Besides Ferreira, five other activists, including lawyer and activist Sudha Bhardwaj, poet and Maoist ideologue Varavara Rao, and activists, Gautam Navlakha and Vernon Gonsalves were arrested by the Pune police after multi-city searches. All of them have been booked under the controversial Unlawful Activities Prevention Act or UAPA. According to the police, they were linked to Maoists accused of playing a role in the Bhima-Koregaon violence between Dalits and upper-caste Marathas that took place on December 31. Police claim that the arrests were based on “fresh evidence” that the accused were planning a “big conspiracy”. But even as the arrests have been challenged in the Supreme Court, it remains unclear what is the “fresh evidence” gathered by the police or what the “big conspiracy” is.
The arrests of these activists have led to widespread condemnation of the oppressive anti-terror law that authorises raids and arrests without a warrant if a person is suspected of “supporting terrorist acts or unlawful activities”. Introduced in 1967 to “safeguard India’s integrity and sovereignty”, UAPA also gives any official the power to seize any material during such raids.
Naturally, the act heavily favours the state — police get 180 days to file a chargesheet instead of 90 and the accused doesn’t have the right to apply for bail.
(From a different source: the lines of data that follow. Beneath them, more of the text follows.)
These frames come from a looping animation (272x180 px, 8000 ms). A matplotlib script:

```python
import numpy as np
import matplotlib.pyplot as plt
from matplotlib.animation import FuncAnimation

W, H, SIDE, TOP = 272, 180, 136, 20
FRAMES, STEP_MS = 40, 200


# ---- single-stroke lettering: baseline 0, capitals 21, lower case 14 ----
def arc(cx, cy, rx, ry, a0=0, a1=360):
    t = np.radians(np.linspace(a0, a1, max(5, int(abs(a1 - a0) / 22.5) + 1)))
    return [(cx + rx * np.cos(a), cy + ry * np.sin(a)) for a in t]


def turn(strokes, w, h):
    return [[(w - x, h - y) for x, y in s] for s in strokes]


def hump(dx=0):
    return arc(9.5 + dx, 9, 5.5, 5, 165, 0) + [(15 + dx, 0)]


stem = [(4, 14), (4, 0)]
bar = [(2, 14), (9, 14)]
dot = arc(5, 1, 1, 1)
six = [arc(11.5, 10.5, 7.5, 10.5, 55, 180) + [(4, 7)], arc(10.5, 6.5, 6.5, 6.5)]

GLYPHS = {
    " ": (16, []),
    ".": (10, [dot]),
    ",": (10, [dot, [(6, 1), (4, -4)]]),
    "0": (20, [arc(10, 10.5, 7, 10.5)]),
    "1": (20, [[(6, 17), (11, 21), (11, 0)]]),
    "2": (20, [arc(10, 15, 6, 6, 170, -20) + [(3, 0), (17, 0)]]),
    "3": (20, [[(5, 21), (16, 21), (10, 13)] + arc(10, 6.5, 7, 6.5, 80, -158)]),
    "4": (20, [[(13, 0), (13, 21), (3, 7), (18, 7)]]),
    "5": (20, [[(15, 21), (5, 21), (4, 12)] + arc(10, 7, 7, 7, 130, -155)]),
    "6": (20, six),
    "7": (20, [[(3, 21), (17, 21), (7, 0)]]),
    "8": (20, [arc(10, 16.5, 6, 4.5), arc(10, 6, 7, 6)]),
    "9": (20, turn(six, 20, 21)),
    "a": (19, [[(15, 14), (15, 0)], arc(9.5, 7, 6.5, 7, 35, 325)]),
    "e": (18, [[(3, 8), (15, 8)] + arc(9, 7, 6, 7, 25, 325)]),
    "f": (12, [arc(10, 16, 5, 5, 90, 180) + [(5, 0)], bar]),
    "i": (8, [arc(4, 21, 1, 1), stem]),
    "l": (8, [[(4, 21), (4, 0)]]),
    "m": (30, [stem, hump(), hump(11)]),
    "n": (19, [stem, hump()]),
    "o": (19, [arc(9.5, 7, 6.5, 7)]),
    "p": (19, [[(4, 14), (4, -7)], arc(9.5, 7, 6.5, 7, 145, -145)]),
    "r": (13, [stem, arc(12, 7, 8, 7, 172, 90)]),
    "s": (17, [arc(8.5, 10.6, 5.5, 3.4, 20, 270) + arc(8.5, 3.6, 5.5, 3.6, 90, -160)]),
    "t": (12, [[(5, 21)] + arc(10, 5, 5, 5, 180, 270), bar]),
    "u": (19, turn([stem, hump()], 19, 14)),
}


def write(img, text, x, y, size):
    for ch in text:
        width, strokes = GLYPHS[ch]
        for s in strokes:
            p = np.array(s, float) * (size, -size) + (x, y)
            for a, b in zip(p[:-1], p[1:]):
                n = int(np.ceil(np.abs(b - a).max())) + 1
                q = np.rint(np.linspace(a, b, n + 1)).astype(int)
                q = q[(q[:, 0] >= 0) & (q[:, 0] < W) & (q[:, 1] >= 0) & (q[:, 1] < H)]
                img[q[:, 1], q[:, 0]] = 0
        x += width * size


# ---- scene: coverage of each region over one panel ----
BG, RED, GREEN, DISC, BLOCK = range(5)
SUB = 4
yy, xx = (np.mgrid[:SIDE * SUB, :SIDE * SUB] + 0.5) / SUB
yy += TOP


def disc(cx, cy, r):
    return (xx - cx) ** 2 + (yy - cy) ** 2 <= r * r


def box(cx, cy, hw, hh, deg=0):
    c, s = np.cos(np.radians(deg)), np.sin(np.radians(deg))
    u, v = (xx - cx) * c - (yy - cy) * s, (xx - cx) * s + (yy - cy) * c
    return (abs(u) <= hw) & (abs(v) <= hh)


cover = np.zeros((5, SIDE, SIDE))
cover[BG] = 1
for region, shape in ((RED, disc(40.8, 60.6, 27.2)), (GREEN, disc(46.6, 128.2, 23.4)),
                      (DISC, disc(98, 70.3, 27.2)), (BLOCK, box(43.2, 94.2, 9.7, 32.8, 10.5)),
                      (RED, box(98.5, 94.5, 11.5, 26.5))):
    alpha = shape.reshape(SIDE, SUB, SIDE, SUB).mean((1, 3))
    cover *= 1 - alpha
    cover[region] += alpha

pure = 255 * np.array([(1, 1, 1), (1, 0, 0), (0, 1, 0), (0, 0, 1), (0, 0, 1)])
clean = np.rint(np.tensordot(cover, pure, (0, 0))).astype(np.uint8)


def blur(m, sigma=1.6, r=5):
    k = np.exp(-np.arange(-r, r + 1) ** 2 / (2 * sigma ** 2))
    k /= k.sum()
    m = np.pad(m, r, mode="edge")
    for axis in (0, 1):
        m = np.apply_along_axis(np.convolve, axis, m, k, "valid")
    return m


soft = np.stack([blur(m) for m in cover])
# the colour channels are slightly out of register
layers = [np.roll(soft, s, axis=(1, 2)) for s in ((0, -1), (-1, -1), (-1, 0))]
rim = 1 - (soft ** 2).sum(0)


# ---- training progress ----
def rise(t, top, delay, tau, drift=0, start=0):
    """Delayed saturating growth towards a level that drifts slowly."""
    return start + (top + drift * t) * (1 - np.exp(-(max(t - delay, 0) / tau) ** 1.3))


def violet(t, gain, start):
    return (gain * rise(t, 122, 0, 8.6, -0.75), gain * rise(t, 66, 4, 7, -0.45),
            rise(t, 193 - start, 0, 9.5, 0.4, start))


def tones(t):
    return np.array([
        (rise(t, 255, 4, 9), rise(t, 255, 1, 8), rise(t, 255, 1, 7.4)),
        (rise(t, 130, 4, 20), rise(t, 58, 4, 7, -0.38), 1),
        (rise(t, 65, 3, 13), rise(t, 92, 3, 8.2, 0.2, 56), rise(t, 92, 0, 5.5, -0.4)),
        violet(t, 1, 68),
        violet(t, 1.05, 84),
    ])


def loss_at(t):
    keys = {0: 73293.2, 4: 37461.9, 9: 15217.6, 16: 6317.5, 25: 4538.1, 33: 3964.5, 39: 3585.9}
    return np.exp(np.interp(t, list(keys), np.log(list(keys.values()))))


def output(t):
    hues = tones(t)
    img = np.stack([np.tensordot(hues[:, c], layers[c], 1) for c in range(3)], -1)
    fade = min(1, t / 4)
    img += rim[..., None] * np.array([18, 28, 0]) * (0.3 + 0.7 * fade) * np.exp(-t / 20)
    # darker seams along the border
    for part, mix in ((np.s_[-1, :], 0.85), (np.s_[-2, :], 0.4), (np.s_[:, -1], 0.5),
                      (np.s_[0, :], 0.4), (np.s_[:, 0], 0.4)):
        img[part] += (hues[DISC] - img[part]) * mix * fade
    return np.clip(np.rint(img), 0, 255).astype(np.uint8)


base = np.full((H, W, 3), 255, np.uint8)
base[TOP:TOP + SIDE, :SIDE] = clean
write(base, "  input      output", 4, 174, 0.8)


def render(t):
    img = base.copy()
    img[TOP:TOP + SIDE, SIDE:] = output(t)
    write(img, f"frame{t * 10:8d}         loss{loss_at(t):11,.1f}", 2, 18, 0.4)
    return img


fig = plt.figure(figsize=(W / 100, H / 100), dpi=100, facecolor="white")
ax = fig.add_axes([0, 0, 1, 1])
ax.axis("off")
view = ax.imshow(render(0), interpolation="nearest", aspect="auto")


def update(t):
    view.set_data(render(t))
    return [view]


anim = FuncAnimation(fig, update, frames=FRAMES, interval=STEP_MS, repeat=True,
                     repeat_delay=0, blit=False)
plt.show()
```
Section 43D(5) of the Act prevents the courts from granting bail to a person if “on a perusal of the case diary or the [police] report … [the court] is of the opinion that there are reasonable grounds for believing that the accusation against such person is prima facie true.” Lawyer Gautam Bhatia writers in The Hindu, “The case diary and the charge sheet is the version of the state. Therefore, under the UAPA, as long as the state’s version appears to make out an offence, a court cannot, under law, grant bail.” Those booked under UAPA, then have to wait for the lengthy judicial process to run its course, which in most cases takes years.
The most harmful part of the law is that it gives the authorities room to label “unlawful associations, terrorist gangs or terrorist organisations” at their discretion.
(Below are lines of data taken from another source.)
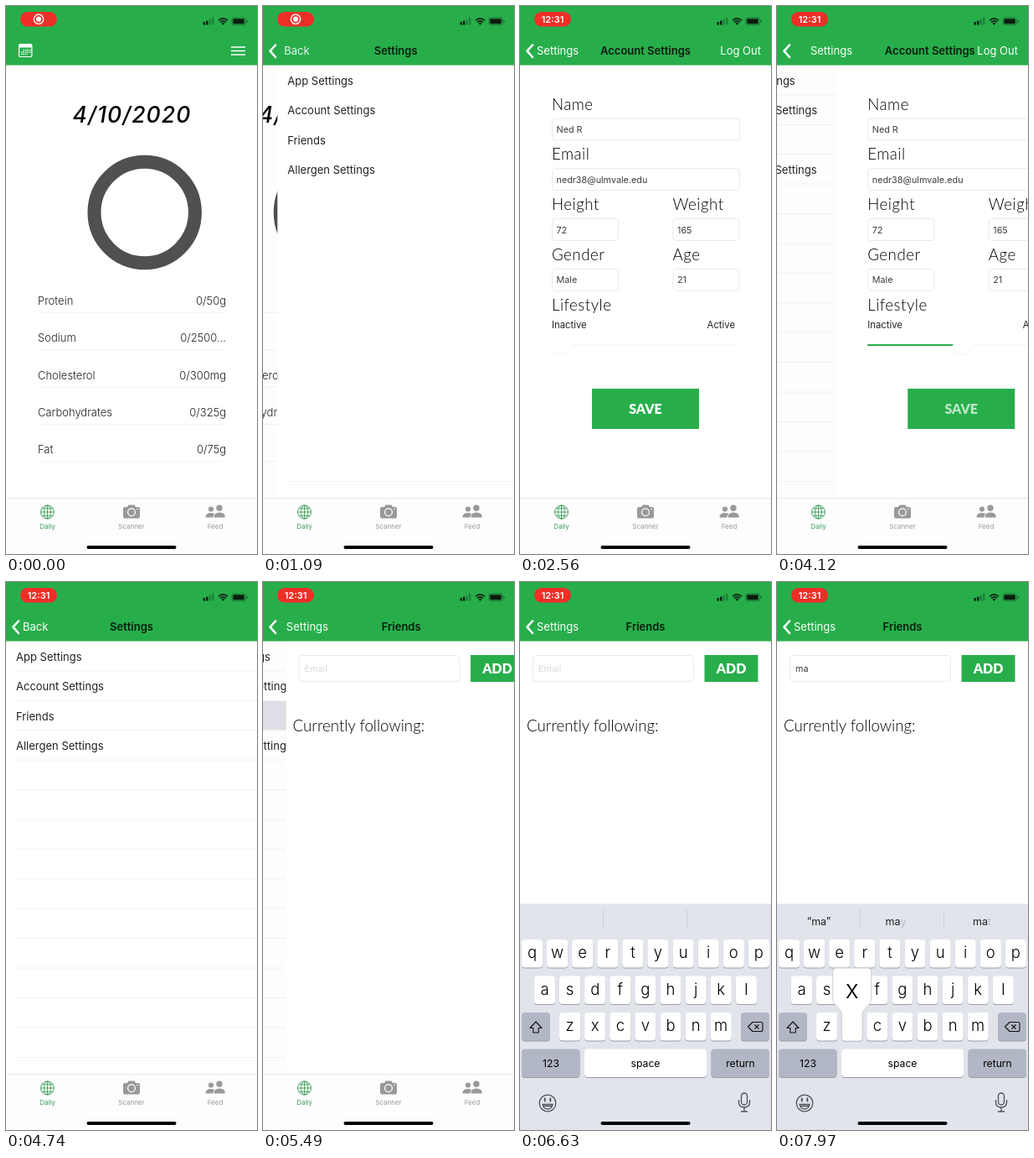
An HTML page for the animation above (8 s loop, 300 by 653 pixels).

```html
<!DOCTYPE html>
<html lang="en">
<head>
<meta charset="utf-8">
<title>Nutrition app walkthrough</title>
<style>
@property --now { syntax: "<number>"; inherits: true; initial-value: 0; }
@property --settings { syntax: "<number>"; inherits: true; initial-value: 0; }
@property --account { syntax: "<number>"; inherits: true; initial-value: 0; }
@property --friends { syntax: "<number>"; inherits: true; initial-value: 0; }
@property --slider { syntax: "<number>"; inherits: true; initial-value: 0; }
@property --keys { syntax: "<number>"; inherits: true; initial-value: 0; }

html, body { margin: 0; width: 100%; height: 100%; overflow: hidden; background: #fff; }
svg {
  display: block; width: 100%; height: 100%;
  --green: #27ae4b;
  --over: max(var(--account), var(--friends));
  animation: 8s cubic-bezier(.25, .7, .2, 1) infinite;
  animation-name: now, settings, account, friends, slider, keys;
}
@keyframes now {
  from { --now: 0; animation-timing-function: linear }
  to { --now: 8000 }
}
@keyframes settings {
  0%, 10.25% { --settings: 0 }
  16.5%, 100% { --settings: 1 }
}
@keyframes account {
  0%, 23% { --account: 0 }
  29.25%, 51.02% { --account: 1 }
  57.27%, 100% { --account: 0 }
}
@keyframes friends {
  0%, 65.75% { --friends: 0 }
  72%, 100% { --friends: 1 }
}
@keyframes slider {
  0%, 34% { --slider: 0; animation-timing-function: ease-in-out }
  44.5%, 100% { --slider: 1 }
}
@keyframes keys {
  0%, 75.6% { --keys: 0 }
  80.6%, 100% { --keys: 1 }
}
@keyframes press {
  0%, 46% { opacity: 1 }
  47%, 48.5% { opacity: .3 }
  51.5% { opacity: .7 }
  55%, 100% { opacity: 1 }
}

/* visible only between --from and --to, in ms */
.during { opacity: calc((var(--now) - var(--from)) * (var(--to) - var(--now))); }

text { font: 400 13px Inter, sans-serif; fill: #222; white-space: pre; }
.light { font-weight: 300; }
.date { font-size: 26.5px; font-weight: 500; font-style: italic; letter-spacing: 1.1px; fill: #000; }
.label { font: 300 18.7px Lato, sans-serif; letter-spacing: .5px; fill: #000; }
.heading { letter-spacing: 0; }
.small { font-size: 10.8px; fill: #3c3c3c; }
.scale { font-size: 11.3px; }
.button { font: 900 16px Lato, sans-serif; fill: #fff; }
.title { font-weight: 600; fill: #0a1a0d; }
.white { fill: #fff; }
.mid { text-anchor: middle; }
.end { text-anchor: end; }
.tab { font-size: 8px; text-anchor: middle; fill: #999; }
.active { fill: #3a9e58; }
.field { fill: #fff; stroke: #e9e9e9; stroke-width: 1; }
.rule { stroke: #f3f3f3; stroke-width: 1; }
.green { fill: var(--green); }
.veil { fill: #20103c; }
.chevron { fill: none; stroke: #fff; stroke-width: 2.6; stroke-linecap: round; stroke-linejoin: round; }
.letter { font-size: 18.5px; font-weight: 300; text-anchor: middle; fill: #000; }
.zoomed { font-size: 30px; font-weight: 300; text-anchor: middle; fill: #000; }
.word { font-size: 12.2px; text-anchor: middle; fill: #000; }
.hint { font-size: 12.5px; text-anchor: middle; }
.faint { fill: #b9bac2; }

.daily-page { transform: translateX(calc(var(--settings) * -90px)); }
.settings-page { transform: translateX(calc((1 - var(--settings)) * 300px - var(--over) * 90px)); }
.account-page { transform: translateX(calc((1 - var(--account)) * 300px)); }
.friends-page { transform: translateX(calc((1 - var(--friends)) * 300px)); }
.settings-page .veil { opacity: calc(var(--settings) * .01); }
.account-page .veil { opacity: calc(var(--account) * .01); }
.friends-page .veil { opacity: calc(var(--friends) * .01); }

.daily-nav { opacity: calc(1 - var(--settings) * 2); }
.back-arrow { opacity: var(--settings); }
.back-label {
  opacity: calc(var(--settings) * 2 - 1 - var(--over) * 4);
  transform: translateX(calc((1 - var(--settings)) * 90px - var(--over) * 60px));
}
.settings-title {
  opacity: calc(var(--settings) * 2 - .5 - var(--over) * 2.5);
  transform: translateX(calc((1 - var(--settings)) * 150px - var(--over) * 104px));
}
.settings-label {
  opacity: calc(var(--over) * 3 - 1);
  transform: translateX(calc((1 - var(--over)) * 85px));
}
.account-title { opacity: calc(var(--account) * 2 - .5); transform: translateX(calc((1 - var(--account)) * 140px)); }
.friends-title { opacity: calc(var(--friends) * 2 - .5); transform: translateX(calc((1 - var(--friends)) * 165px)); }
.log-out { opacity: calc(var(--account) * 2 - .5); }

.fill { transform-origin: 38px 404px; transform: scaleX(calc(var(--slider) * .94 + .03)); opacity: calc(var(--slider) * 20); }
.knob { transform: translateX(calc(var(--slider) * 102px)); }
.save { animation: press 8s linear infinite; }
.keyboard { transform: translateY(calc((1 - var(--keys)) * 272px)); }
</style>
</head>
<body>
<svg viewBox="0 0 300 653">
  <rect width="300" height="653" fill="#fff"/>

  <g class="daily-page">
    <text class="date mid" x="150.500" y="138.500">4/10/2020</text>
    <circle cx="165.700" cy="246" r="60.200" fill="none" stroke="#514f51" stroke-width="16"/>
    <g id="nutrients"></g>
  </g>

  <g class="settings-page">
    <rect class="veil" x="-300" y="70" width="300" height="517"/>
    <rect y="70" width="300" height="517" fill="#fff"/>
    <rect class="during" style="--from:1700;--to:3600" y="106" width="300" height="35.400" fill="#e1dfe7"/>
    <rect class="during" style="--from:5130;--to:8001" y="141.400" width="300" height="35.400" fill="#e1dfe7"/>
    <g id="options"></g>
  </g>

  <g class="account-page">
    <rect class="veil" x="-300" y="70" width="300" height="517"/>
    <rect y="70" width="300" height="517" fill="#fff"/>
    <g id="form"></g>
    <text class="label" x="38" y="362.500">Lifestyle</text>
    <text class="scale" x="38" y="384">Inactive</text>
    <text class="scale end" x="257" y="384">Active</text>
    <path class="rule" d="M38 404H262"/>
    <rect class="fill green" x="38" y="403" width="116" height="2"/>
    <g class="knob">
      <circle cx="49" cy="405" r="11" fill="#000" opacity=".05"/>
      <circle cx="49" cy="404" r="11" fill="#fff"/>
    </g>
    <rect class="green" x="86" y="456" width="128" height="48"/>
    <text class="button mid save" x="150" y="485.500">SAVE</text>
  </g>

  <g class="friends-page">
    <rect class="veil" x="-300" y="70" width="300" height="517"/>
    <rect y="70" width="300" height="517" fill="#fff"/>
    <rect class="field" x="15.500" y="87.500" width="192" height="31" rx="4"/>
    <text class="small during" style="--from:-1;--to:6930;fill:#d9d9dc" x="22" y="106.500">Email</text>
    <text class="small during" style="--from:6930;--to:7670" x="22" y="106.500">m</text>
    <text class="small during" style="--from:7670;--to:8001" x="22" y="106.500">ma</text>
    <rect class="green" x="220.500" y="87" width="64" height="32"/>
    <text class="button mid" x="252.500" y="108.500">ADD</text>
    <text class="label heading" x="8" y="178">Currently following:</text>
  </g>

  <!-- navigation bar -->
  <rect class="green" width="300" height="70.600"/>
  <g class="daily-nav" fill="#fff">
    <path d="M17 45h12.500q2 0 2 2v12q0 2-2 2h-12.500q-2 0-2-2v-12q0-2 2-2zM16.200 49.500v9.300q0 1.200 1 1.200h12.100q1 0 1-1.200v-9.300z" fill-rule="evenodd"/>
    <path d="M20.500 52.500h9M18 55h11.500M18 57.500h8" stroke="#fff" stroke-width="1.500" stroke-dasharray="1.500 1"/>
    <path d="M269 49H286M269 53.500H286M269 58H286" stroke="#fff" stroke-width="1.400"/>
  </g>
  <path class="chevron back-arrow" d="M15 46.500L8.500 53.700L15 61"/>
  <text class="white back-label" x="20" y="58">Back</text>
  <text class="title mid settings-title" x="150" y="58">Settings</text>
  <text class="white settings-label" x="20" y="58">Settings</text>
  <text class="title mid account-title" x="150" y="58">Account Settings</text>
  <text class="title mid friends-title" x="150" y="58">Friends</text>
  <text class="white end log-out" x="288" y="58">Log Out</text>

  <!-- status bar -->
  <rect x="17" y="7" width="44" height="17.500" rx="8.700" fill="#ee2f27"/>
  <g class="during" style="--from:-1;--to:2300">
    <circle cx="39" cy="15.700" r="5.700" fill="none" stroke="#fff" stroke-width="1.400"/>
    <circle cx="39" cy="15.700" r="3.100" fill="#fff"/>
  </g>
  <text class="white mid during" style="--from:2300;--to:8001;font-size:11px;font-weight:600" x="39" y="19.700">12:31</text>
  <g fill="#0b1d10">
    <rect x="235.500" y="19" width="2.400" height="3.500" rx=".6"/>
    <rect x="239" y="17.500" width="2.400" height="5" rx=".6"/>
    <g opacity=".3">
      <rect x="242.500" y="15.500" width="2.400" height="7" rx=".6"/>
      <rect x="246" y="13.500" width="2.400" height="9" rx=".6"/>
    </g>
    <path d="M259.500 22.800l-2-2.200q2-1.500 4 0z"/>
    <path d="M254 17.200q5.500-4.600 11 0M256 19.300q3.500-2.800 7 0" fill="none" stroke="#0b1d10" stroke-width="1.600"/>
    <rect x="270" y="14" width="16.500" height="8.600" rx="2.400" fill="none" stroke="#0b1d10" stroke-opacity=".45" stroke-width=".9"/>
    <rect x="271.300" y="15.300" width="13.600" height="6" rx="1.300"/>
    <rect x="287.500" y="16.800" width="1.200" height="3" rx=".6" opacity=".5"/>
  </g>

  <!-- tab bar -->
  <rect y="586" width="300" height="67" fill="#fdfdfd"/>
  <path d="M0 586.500H300" stroke="#e6e6e6"/>
  <g fill="none" stroke="#3a9e58" stroke-width=".9">
    <circle cx="49.500" cy="603" r="8"/>
    <ellipse cx="49.500" cy="603" rx="4" ry="8"/>
    <path d="M49.500 595v16M41.500 603h16M43 598.700h13M43 607.300h13"/>
  </g>
  <g fill="#999">
    <path d="M142 597h3l1.500-2.500h7l1.500 2.500h3q2 0 2 2v9.500q0 2-2 2h-16q-2 0-2-2v-9.500q0-2 2-2z"/>
    <circle cx="150" cy="603.300" r="4.400" fill="none" stroke="#fff" stroke-width="1.300"/>
    <circle cx="157" cy="599.500" r=".8" fill="#fff"/>
    <circle cx="245" cy="599.500" r="3.100"/>
    <path d="M238.500 609.500q0-5.500 6.500-5.500 3 0 4.300 1.300-2 1.700-2 4.200z"/>
    <circle cx="255" cy="598.300" r="3.700"/>
    <path d="M248.500 609.500q0-6 6.700-6t6.700 6z"/>
  </g>
  <text class="tab active" x="49.500" y="623">Daily</text>
  <text class="tab" x="150" y="623">Scanner</text>
  <text class="tab" x="250" y="623">Feed</text>

  <g class="keyboard">
    <rect y="383.500" width="300" height="270" fill="#e2e4ec"/>
    <path d="M99.500 391V412.500M199.500 391V412.500" stroke="#c9ccd5"/>
    <g class="during" style="--from:7000;--to:7720">
      <text class="hint" x="50" y="409">“m”</text>
      <text class="hint" x="144" y="409">m<tspan class="faint">y</tspan></text>
      <text class="hint" x="245" y="409">m<tspan class="faint">e</tspan></text>
    </g>
    <g class="during" style="--from:7720;--to:8001">
      <text class="hint" x="50" y="409">“ma”</text>
      <text class="hint" x="142" y="409">ma<tspan class="faint">y</tspan></text>
      <text class="hint" x="245" y="409">ma<tspan class="faint">t</tspan></text>
    </g>
    <g id="keys"></g>
    <path d="M19 524l7 7.500h-3.800v5.500h-6.400v-5.500h-3.800z" fill="none" stroke="#111" stroke-width="1.100" stroke-linejoin="round"/>
    <path d="M278 524.500h10q2 0 2 2v7q0 2-2 2h-10l-5.500-5.500zM280.500 527.500l5 5M285.500 527.500l-5 5" fill="none" stroke="#111" stroke-width="1.100" stroke-linejoin="round"/>
    <g fill="none" stroke="#4c5059" stroke-width="1.300">
      <circle cx="33" cy="621" r="9.800"/>
      <path d="M27 622.500h12q-1 5.500-6 5.500t-6-5.500zM27.500 624.500h11"/>
      <path d="M29.700 615.500v3M36.300 615.500v3" stroke-width="1.900" stroke-linecap="round"/>
      <rect x="264.500" y="609" width="7" height="14" rx="3.500"/>
      <path d="M261.500 617v2.500q0 6.500 6.500 6.500t6.500-6.500v-2.500M268 626v5M264 631h8"/>
    </g>
    <g id="popups"></g>
  </g>
  <rect x="96.500" y="643" width="107" height="4" rx="2" fill="#000"/>
</svg>

<script>
const put = (id, parts) => { document.getElementById(id).innerHTML = parts.join(""); };
const rule = (x1, x2, y) => `<path class="rule" d="M${x1} ${y}H${x2}"/>`;

const nutrients = { Protein: "0/50g", Sodium: "0/2500...", Cholesterol: "0/300mg", Carbohydrates: "0/325g", Fat: "0/75g" };
put("nutrients", Object.entries(nutrients).map(([name, amount], i) => {
  const y = 356 + i * 44.3;
  return `<text class="light" x="38" y="${y}">${name}</text>
    <text class="light end" x="263" y="${y}">${amount}</text>` + rule(38, 263, y + 9.5);
}));

const ROW = 35.4;
const options = ["App Settings", "Account Settings", "Friends", "Allergen Settings"];
const dividers = Array.from({ length: 13 }, (_, i) => rule(12, 300, 106 + i * ROW));
put("options", [
  `<g class="during" style="--from:1840;--to:8001">${dividers.join("")}</g>`,
  rule(12, 300, 566.5),
  ...options.map((name, i) => `<text x="12" y="${94 + i * ROW}">${name}</text>`)
]);

const field = (label, value, x, y, width) => `<text class="label" x="${x}" y="${y}">${label}</text>
  <rect class="field" x="${x + .5}" y="${y + 10.5}" width="${width}" height="26" rx="3.5"/>
  <text class="small" x="${x + 5.5}" y="${y + 27.5}">${value}</text>`;
put("form", [
  field("Name", "Ned R", 38, 123.5, 224),
  field("Email", "nedr38@ulmvale.edu", 38, 183.3, 224),
  field("Height", "72", 38, 243, 79),
  field("Weight", "165", 182.5, 243, 79),
  field("Gender", "Male", 38, 302.8, 79),
  field("Age", "21", 182.5, 302.8, 79)
]);

const key = (x, y, width, fill = "#fff") =>
  `<rect x="${x}" y="${y + 1}" width="${width}" height="33.500" rx="4" fill="#999ca6"/>
   <rect x="${x}" y="${y}" width="${width}" height="33.500" rx="4" fill="${fill}"/>`;
const word = (text, x) => `<text class="word" x="${x}" y="577.500">${text}</text>`;
const GREY = "#b2b7c5";
const spots = {};
const letters = [["qwertyuiop", 14.5], ["asdfghjkl", 29.5], ["zxcvbnm", 59.6]].flatMap(([row, start], r) =>
  [...row].map((char, i) => {
    const x = start + i * 30.1, y = 426 + r * 43.5;
    spots[char] = [x, y];
    return key(x - 12.6, y, 25.2) + `<text class="letter" x="${x}" y="${y + 22}">${char}</text>`;
  }));
put("keys", [
  ...letters,
  key(2, 513, 34, GREY), key(264, 513, 34, GREY),
  key(2, 556.5, 69.5, GREY), key(77, 556.5, 146), key(228.5, 556.5, 69.5, GREY),
  word("123", 37), word("space", 150), word("return", 263.5)
]);

const BALLOON = "M-18-53h36q5 0 5 5v32q0 5-5 9q-5 4-5.500 9v28q0 4-4 4h-17q-4 0-4-4v-28q-.5-5-5.500-9q-5-4-5-9v-32q0-5 5-5z";
const popup = (char, from, to) => {
  const [x, y] = spots[char];
  return `<g class="during" style="--from:${from};--to:${to}"><g transform="translate(${x} ${y})">
    <path d="${BALLOON}" fill="#fff" stroke="#c3c6cf" stroke-width=".8"/>
    <text class="zoomed" y="-17">${char}</text></g></g>`;
};
put("popups", [popup("m", 6770, 6930), popup("a", 7500, 7670), popup("x", 7920, 8001)]);
</script>
</body>
</html>
```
But the most harmful part of the law is that it gives the authorities room to label “unlawful associations, terrorist gangs or terrorist organisations” at their discretion, and detain members of these organisations. In Bhardwaj’s case, who is under house arrest until August 30, the cops seized her mobile, laptop, and pen-drive, besides taking her Twitter and email passwords.
In the past, the Indian government has charged human rights activist Binayak Sen and Kobad Ghandy with UAPA. Even Vernon Gonsalves was arrested under UAPA back in 2007 and had to spend six years in prison. And in 2013, Sachin Mali and his pregnant wife Sheetal Sathe, who were members of Pune-based group Kabir Kala Manch, were charged and arrested under UAPA. Recently, it was employed to arrest five activists in June whereas Tamil Nadu political activist Thirumurugan Gandhi was also charged with UAPA two weeks ago.
But over the years, the scope of the law has moved far beyond just being a vehicle to arrest people for inciting violence. If yesterday’s arrests are any proof, it’s clear that the UAPA is just an excuse for the state to arrest people for their ideology. It’s no longer about protecting the country’s integrity but safeguarding the government. In the same article, Bhatia argues about the broad definition of UAPA adds, “The definition of “unlawful activities” includes “disclaiming” or “questioning” the territorial integrity of India, and causing “disaffection” against India. These words are staggeringly vague and broad, and come close to establishing a regime of thought-crimes” allowing “governments great and virtually unbridled power to arrest people under boundlessly manipulable justifications, such as “having suspected Maoist links”.
Back in 2014, after Ferreira was acquitted of the last of the ten cases, he chalked down these arrests under UAPA as an “attempt by the authorities to artificially inflate their statistics of Naxalites that they have acted against”. With the 2019 elections approaching, his belief is still as relevant.